This is something that can be very interesting for comparative purposes: traditional Samaritan drawing of the Tabernacle. This image is from this Samaritan(?) web site that I can recommend to check out as it contains other interesting information.
This is, of'course, just one of several existing drawings and it is also of the schematic nature. However, it does provide a different perspective on the subject of the Tabernacle from the point of view of this ancient Hebrew sect.
To supplement this image, check out this article "The Sanctuary and Holy Vessels in Samaritan Art" by James Purvis that provides more comprehensive information, although in a written form.
Here is the short excerpt with the most interesting facts:
"Firstly, some Samaritan representations of the vessels-what they were, how they looked-differ from traditional Jewish views. I note as one example the following case: Jacob ben Aaron depicts two pairs of double-handled vases or pots, labeled mizraq and mazleg, showing one pair on each side of the altar. These vessels are mentioned in Exodus 38:3 as among a category of implements belonging to the altar, but are usually translated "basins and forks": He made all the utensils of the altar, the pots, the shovels, the basins, the forks, and the firepans; all its utensils he made of bronze (NRSV).The mizraq is mentioned frequently in biblical Hebrew as a bowl or basin.

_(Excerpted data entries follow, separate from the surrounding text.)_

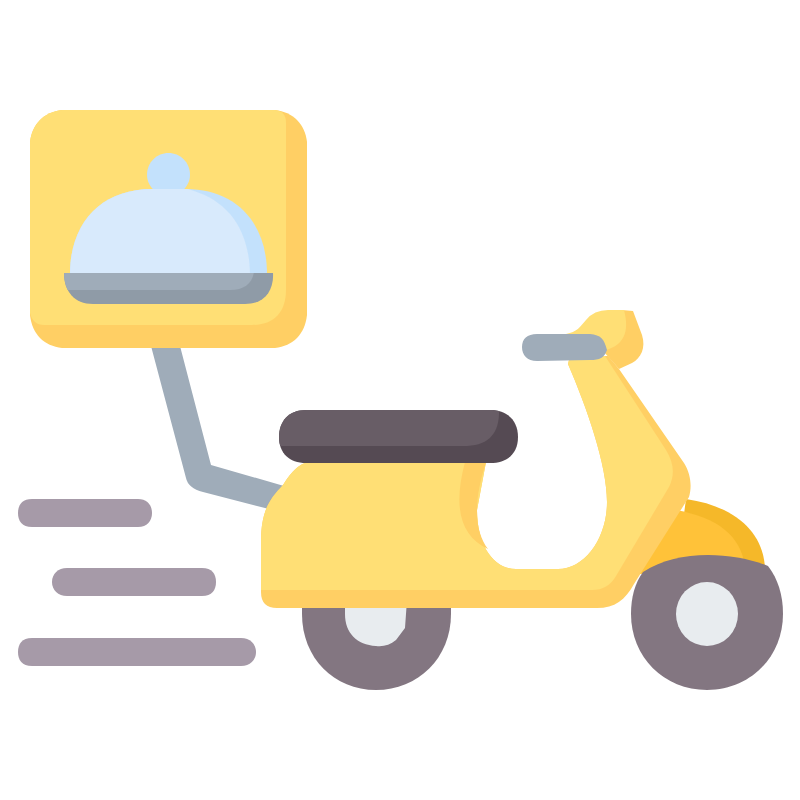
<!DOCTYPE html>
<html lang="en">
<head>
<meta charset="utf-8">
<title>Food delivery scooter</title>
<style>
:root {
  --yellow: #ffdf75;
  --yellow-shade: #ffcf64;
  --fender: #ffc239;
  --fender-shade: #f5b829;
  --steel: #9facb9;
  --steel-shade: #8f9ba7;
  --glass: #d8eafc;
  --glass-shade: #c3e1fc;
  --seat: #685d66;
  --seat-shade: #554a53;
  --tyre: #837681;
  --hub: #e8ecef;
  --speed: #a69aa8;
}
html, body { margin: 0; background: #fff; }
body { width: 800px; height: 800px; overflow: hidden; }
svg { display: block; }
.yellow { fill: var(--yellow); }
.yellow-shade { fill: var(--yellow-shade); }
.fender { fill: var(--fender); }
.fender-shade { fill: var(--fender-shade); }
.steel { fill: var(--steel); }
.steel-shade { fill: var(--steel-shade); }
.glass { fill: var(--glass); }
.glass-shade { fill: var(--glass-shade); }
.seat { fill: var(--seat); }
.seat-shade { fill: var(--seat-shade); }
.tyre { fill: var(--tyre); }
.hub { fill: var(--hub); }
.speed { fill: var(--speed); }
</style>
</head>
<body>
<svg width="800" height="800" viewBox="0 0 800 800" role="img" aria-label="Yellow scooter carrying a food delivery box">
  <defs>
    <clipPath id="dome-shape"><path d="M70 274C70 222 102 189 152 189H186C235 189 267 222 267 274Z"/></clipPath>
    <clipPath id="tray-shape"><path d="M64 273H273C274 291 264 304 245 304H93C74 304 64 291 64 273Z"/></clipPath>
    <clipPath id="seat-shape"><path d="M306 410H490C508 410 518 421 518 437S508 463 490 463H306C289 463 279 453 279 437S289 410 306 410Z"/></clipPath>
    <clipPath id="below-body"><rect x="290" y="606" width="180" height="90"/></clipPath>
  </defs>

  <g id="speed-lines" class="speed">
    <path d="M32 499H138C147 499 152 505 152 513S147 527 138 527H32C22 527 18 521 18 513S22 499 32 499Z"/>
    <path d="M67 568H202C212 568 216 574 216 582S212 596 202 596H67C58 596 52 590 52 582S58 568 67 568Z"/>
    <path d="M32 638H241C250 638 256 644 256 652S250 666 241 666H32C22 666 18 660 18 652S22 638 32 638Z"/>
  </g>

  <path id="box-arm" class="steel" d="M151 346H180L211 465L284 486L269 509L203 492Q188 488 186 478Z"/>

  <g id="delivery-box">
    <path class="yellow-shade" d="M62 110H275C293 112 305 124 307 142V315C305 334 293 346 275 348H62C44 346 32 334 30 315V142C32 124 44 112 62 110Z"/>
    <path class="yellow" d="M62 110H275Q286 111 286 123V290C286 312 274 325 252 325H44Q33 325 30 313V142C32 124 44 112 62 110Z"/>
  </g>

  <g id="cloche">
    <path class="glass-shade" d="M155 191C150 187 147 181 147 175C147 162 157 153 168.500 153S190 162 190 175C190 181 187 187 182 191Z"/>
    <g clip-path="url(#dome-shape)">
      <rect class="glass-shade" x="64" y="186" width="208" height="90"/>
      <path class="glass" d="M64 186H180L194 191C229 202 250 231 250 276H64Z"/>
    </g>
    <g clip-path="url(#tray-shape)">
      <rect class="steel-shade" x="60" y="270" width="218" height="36"/>
      <path class="steel" d="M60 272H254C252 284 244 290 230 290H60Z"/>
    </g>
  </g>

  <g id="rear-wheel" clip-path="url(#below-body)">
    <path class="tyre" d="M302 600H451V614C451 658 418 690 376 690S302 658 302 614Z"/>
    <path class="hub" d="M345 600H407L405 628L396 640C390 645 383 647 376 646C357 645 345 633 345 614Z"/>
  </g>

  <g id="front-fender">
    <path class="fender-shade" d="M686 499C734 506 763 531 765 568L680 545Z"/>
    <path class="fender" d="M676 510C718 518 740 535 745 566L640 574L630 560Z"/>
  </g>
  <g id="front-wheel">
    <path class="tyre" d="M643 572C662 560 684 555 708 555C730 555 750 559 768 566C778 579 783 595 783 614C783 657 750 690 707 690S631 657 631 614C631 597 635 583 643 572Z"/>
    <ellipse class="hub" cx="707" cy="614" rx="31" ry="32"/>
  </g>

  <g id="scooter-body">
    <path class="yellow-shade" d="M308 462H486L477 510C477 546 494 569 516 569H558C585 569 607 538 607 502C607 465 587 408 568 364L570 356H608L619 369L684 463C691 474 692 487 689 497L634 584C625 600 615 608 597 608H277Q261 608 261 592V542C261 510 270 499 283 485Q295 465 308 462Z"/>
    <path class="yellow" d="M308 462H486L477 510C477 546 494 569 516 569H558C585 569 607 538 607 502C607 465 587 408 568 364L570 356H605L666 450C674 463 675 475 669 487L616 576Q608 590 592 590H261V542C261 510 270 499 283 485Q295 465 308 462Z"/>
    <path class="yellow-shade" d="M465 462H486C480 482 477 495 477 512C477 527 481 540 488 549C460 536 453 507 465 462Z"/>
  </g>

  <g id="handlebar">
    <path class="yellow-shade" d="M622 310L633 311L642 335C646 348 641 358 632 363L619 369L604 352Z"/>
    <path class="yellow" d="M566 334C577 332 580 327 586 320Q594 310 608 310H624C630 333 623 345 606 350L596 356Z"/>
    <path class="steel" d="M537 334H590C601 335 604 339 607 350C604 358 600 360 590 360L537 361C527 361 522 355 522 347S527 334 537 334Z"/>
  </g>

  <g id="seat" clip-path="url(#seat-shape)">
    <rect class="seat-shade" x="276" y="408" width="244" height="58"/>
    <path class="seat" d="M276 408H499C500 431 491 445 467 446H276Z"/>
  </g>
</svg>
</body>
</html>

But the mazleg (or mizlagah) is usually identified as a fork or fleshhook, (as, for example, 1 Sam 2:13-14, where a three-pronged fork appears to be indicated).Some Samaritan depictions are in agreement with Jewish traditions. For example, as previously noted, the Rev. Samuel Manning published in the late nineteenth century a pen-sketch of the drawing of the tabernacle and vessels depicted on the metal Torah case of the Abisha scroll. In his comments, Manning noted that the location of the door to the tent of meeting, on the right-hand side rather than in the center, was "as the Talmud describes it", and that the peculiar shape of the curved or bent trumpet, "may throw some light upon a question much debated amongst students of the Talmud".Scholars are often hopeful that new information will resolve or clarify old problems. Whether this might be the case with the Samaritan drawings of the vessels remains to be seen. I do note, however, the following Samaritan depictions, which may be compared positively with some ancient Jewish traditions.
The Base of the Altar. At the base of the altar is a rounded mound identified in Jacob ben Aaron's drawing as 'aphar, "dust". This may imply that the altar rested on a mound of dirt, or it may allude to the ashes which had accumulated there. Here it is worth considering a statement which appears in Josephus' description of the altar (Antiquities III 149): "The ground was in fact the receptacle for all burning fuel that fell from the brazier, the base not extending beneath the whole of its surface".The Priest's Vestment. The vestment is shown with sleeves in Jacob ben Uzzi's drawing. It is my opinion that the stylized depiction in Jacob ben Aaron's drawings also contains sleeves. (A similar depiction is found in the older, seventh century drawing.) Interestingly, sleeves are not mentioned in the description of the priestly garments in Exodus 28:14, but they are in Josephus (Antiquities m 162).The Containers on the Table of Showbread. The variety of types of containers on the table in the Samaritan drawings suggests that not all were regarded as having been used for the same purpose, for bread. One may compare here the tradition preserved in Josephus (Antiquities III 143, 256), that two golden cups filled with frankincense were placed on the table above the bread. Two small cups appear also on the table of showbread depicted on the Arch of Titus."